Wednesday, 16 September 2015

ISIR Conference in New Mexico 18-20 September


It is not too late to jump on a jet plane and head for Albuquerque, where the charming 1939 Hotel Andaluz will host the world’s intelligence researchers for 3 intense days of conferencing starting this very Friday. Will delegates succeed in getting themselves to the conference in time, a process I find pretty demanding? Will my choice of anti-mosquito shirt, short blue trousers and hiking sandals make a favourable impression? Will passers-by note the highly intelligent features of the delegates, or will they simply shrink back to avoid the pack of psychometricians traipsing through the brightly decorated corridors chatting amiably about correlated vectors and bumping into the furniture?

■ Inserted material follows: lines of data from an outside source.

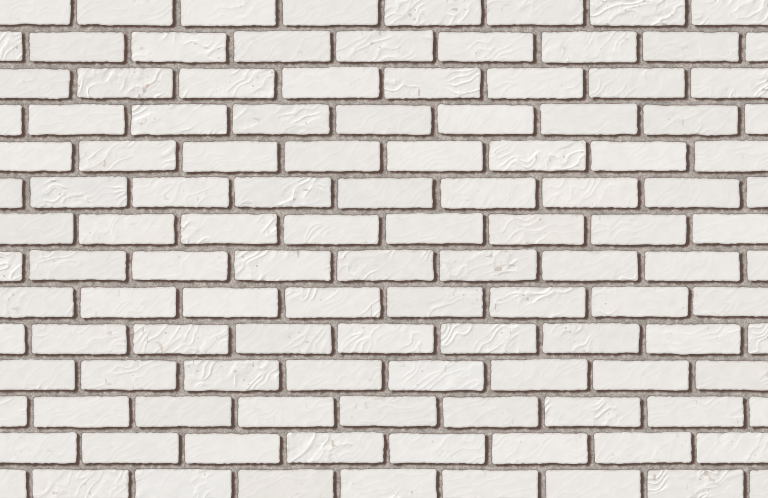
Write a Shadertoy shader that draws this texture.

```glsl
#define GRID vec2(7.5, 13.64)        // bricks across, courses down
#define TOP_OFFSET 0.174             // part of the top course cut off
#define BRICK_ASPECT 2.79            // cell width in course heights
#define BRICK_HALF vec2(1.305, 0.41)
#define BRICK_SHIFT vec2(-0.06, 0.05) // leaves room for the shadow
#define CORNER 0.08
#define EDGE_WEAR 0.05
#define SHADOW_OFFSET vec2(0.085, -0.055)
#define CREASE_DEPTH 0.13
#define PAINT vec3(0.925, 0.915, 0.900)
#define MORTAR vec3(0.67, 0.64, 0.61)
#define SHADOW vec3(0.34, 0.27, 0.24)

float hash(vec2 p) {
    vec3 q = fract(p.xyx * vec3(0.1031, 0.1030, 0.0973));
    q += dot(q, q.yzx + 33.33);
    return fract((q.x + q.y) * q.z);
}

float noise(vec2 p) {
    vec2 i = floor(p), f = fract(p);
    f = f * f * (3.0 - 2.0 * f);
    return mix(mix(hash(i), hash(i + vec2(1, 0)), f.x),
               mix(hash(i + vec2(0, 1)), hash(i + vec2(1, 1)), f.x), f.y);
}

float fbm(vec2 p) {
    float sum = 0.0, amp = 0.5;
    for (int i = 0; i < 4; i++) {
        sum += amp * noise(p);
        p = p * 2.03 + 7.1;
        amp *= 0.5;
    }
    return sum;
}

mat2 rotation(float a) {
    return mat2(cos(a), -sin(a), sin(a), cos(a));
}

// Signed distance to a worn, rounded brick; seed decorrelates the wear
float brickDistance(vec2 p, vec2 halfSize, vec2 seed) {
    vec2 d = abs(p) - halfSize + CORNER;
    float box = length(max(d, 0.0)) + min(max(d.x, d.y), 0.0) - CORNER;
    float wear = 0.6 * noise(p * 2.5 + seed) + 0.4 * noise(p * 11.0 + seed);
    return box + EDGE_WEAR * (wear - 0.5);
}

// Height of the slanted trowel creases in the paint
float creaseHeight(vec2 p, float angle, vec2 seed) {
    vec2 q = rotation(angle) * p;
    q += 0.25 * vec2(noise(p * 3.0 + seed), noise(p * 3.0 - seed));
    float ridge = 1.0 - abs(2.0 * noise(q * vec2(1.8, 6.5) + seed) - 1.0);
    return ridge * ridge * ridge + 0.35 * noise(p * 14.0 + seed);
}

void mainImage(out vec4 fragColor, in vec2 fragCoord) {
    vec2 uv = fragCoord / iResolution.xy;
    float pixel = GRID.y / iResolution.y;

    // Running bond, with a small drift from course to course
    float down = (1.0 - uv.y) * GRID.y + TOP_OFFSET;
    float row = floor(down);
    float phase = 0.74 - 0.48 * mod(row, 2.0) + 0.004 * row
                + 0.02 * (hash(vec2(row, 91.0)) - 0.5);
    float along = uv.x * GRID.x - phase;
    vec2 id = vec2(floor(along), row) + 20.0;
    vec2 seed = id * 17.3;
    vec2 wall = vec2(uv.x * GRID.x * BRICK_ASPECT, uv.y * GRID.y);

    // Each brick has its own place, size and tilt
    vec2 jitter = vec2(hash(id + 3.7), hash(id + 41.2)) - 0.5;
    vec2 p = vec2((fract(along) - 0.5) * BRICK_ASPECT, 0.5 - fract(down));
    p = rotation(0.016 * jitter.x) * (p - BRICK_SHIFT - 0.03 * jitter);
    vec2 halfSize = BRICK_HALF + vec2(0.03, 0.025) * jitter.yx;
    float edge = brickDistance(p, halfSize, seed);
    float shadowEdge = brickDistance(p - SHADOW_OFFSET, halfSize, seed);

    // Sandy mortar, darkened beside and below the brick
    float grain = fbm(wall * 9.0);
    vec3 color = MORTAR * (0.82 + 0.38 * grain);
    color *= 0.93 + 0.14 * hash(floor(wall * 26.0));
    float shade = 1.0 - smoothstep(-0.035, 0.045, shadowEdge + 0.04 * (grain - 0.5));
    float contact = 1.0 - smoothstep(0.0, 0.05, edge);
    color = mix(color, SHADOW, max(0.92 * shade, 0.35 * contact));

    // Painted face: tint, creases lit from the upper left, fine grain
    float rough = hash(id + 77.7);
    float angle = mix(0.25, 0.95, hash(id + 12.3));
    float relief = creaseHeight(p, angle, seed)
                 - creaseHeight(p + vec2(-0.035, 0.04), angle, seed);
    float patches = smoothstep(0.35, 0.65, noise(p * 1.6 + seed + 5.0));
    vec3 face = PAINT + vec3(0.0, -0.008, -0.014) * hash(id + 58.1);
    face += 0.022 * (hash(id + 29.4) - 0.5) + 0.035 * (fbm(p * 5.0 + seed) - 0.5);
    face += CREASE_DEPTH * relief * (0.15 + rough * rough * patches);

    // Sparse pits where the clay shows through
    float pit = smoothstep(0.87, 0.95, noise(p * 8.0 + seed + 9.0)) * patches * rough;
    face = mix(face, vec3(0.70, 0.62, 0.55), 0.5 * pit);

    // Soft rounding at the rim
    face -= 0.10 * smoothstep(-0.07, 0.0, edge) * smoothstep(-0.09, 0.04, -shadowEdge);
    face -= 0.05 * smoothstep(-0.035, 0.0, edge);

    float cover = 1.0 - smoothstep(-0.6 * pixel, 0.6 * pixel, edge);
    fragColor = vec4(clamp(mix(color, face, cover), 0.0, 1.0), 1.0);
}
```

Perhaps celebrity watchers will cluster round Stephen Pinker, who will be talking about intelligence research and the craft of writing. Robert Plomin will be interviewed about his distinguished career, and in a separate talk will give the first results from the study of the genetics of genius. There will be talks by Roberto Colom, Rosalind Arden, Wendy Johnson, Heiner Rindermann, Helmuth Nyborg, Michael Woodley, Sophie von Stumm, Timothy Bates, Stuart Ritchie, Jelte Wicherts, Thomas Coyle and other luminaries. As “My Fair Lady” has it, “everyone who should be here is here” including most if not all of the stars I have celebrated at Psychological Comments. If a visitor could manage to get 5 minutes with each speaker they would know more about human intelligence than 99.9999% of the population. (That would assume that such a questioner would join the 7000 people who know a lot about intelligence. If one measures knowledge by publishing a paper on intelligence in a reputable journal then only about 1400 achieve that accolade. Of course, publishing one paper may be too generous an entry criterion. Perhaps 3 papers should be the minimum requirement. I digress, I digress, but real experts on the topic probably number less than 100 persons, and most of them will be present in New Mexico).

The weather in Albuquerque will be a sunny 30 degrees Centigrade, not that the conference delegates are likely to see any of that, starting intently in the windowless conference rooms at a glowing screen with small numbers which cannot be seen from the back of the hall.

I will keep you informed, one pearl of wisdom at a time.


  1. Albuquerque is lovely city. Enjoy the views of the Sandias in the morning and the Rio Grande flowing through the city. If you have the time, I suggest taking the Tram to the top of the Sandia mountain (or enjoy a nice 7 hour hike to the summit on the La Luz trail), and take in the spectacular view of the city, a true oasis in the desert.

  2. It's such a stroke of luck that the society wasn't named International Society for Intelligence Studies ;)

    But, seriously, lots of interesting abstracts there. For example, James Lee reports on 86 genome-wide significant GWAS hits on educational attainment and IQ.

  3. "a glowing screen with small numbers which cannot be seen from the back of the hall": and this is a conference about intelligence?

  4. I would make the trip down to Albuquerque but unfortunately I am neither a student/faculty member nor for that do I really have $600 in casual spending money. :)

  5. Incidentally are you and/or Rindermann plannig to do a repeat of that survey of psychometricians you once carried out? These expert polls can be very useful.

    1. I think the current periodicity is 30 years, but I believe a much shorter survey every 3 to 5 years makes more sense now, given the amount of genetic work on intelligence. Rindermann will publish in due course.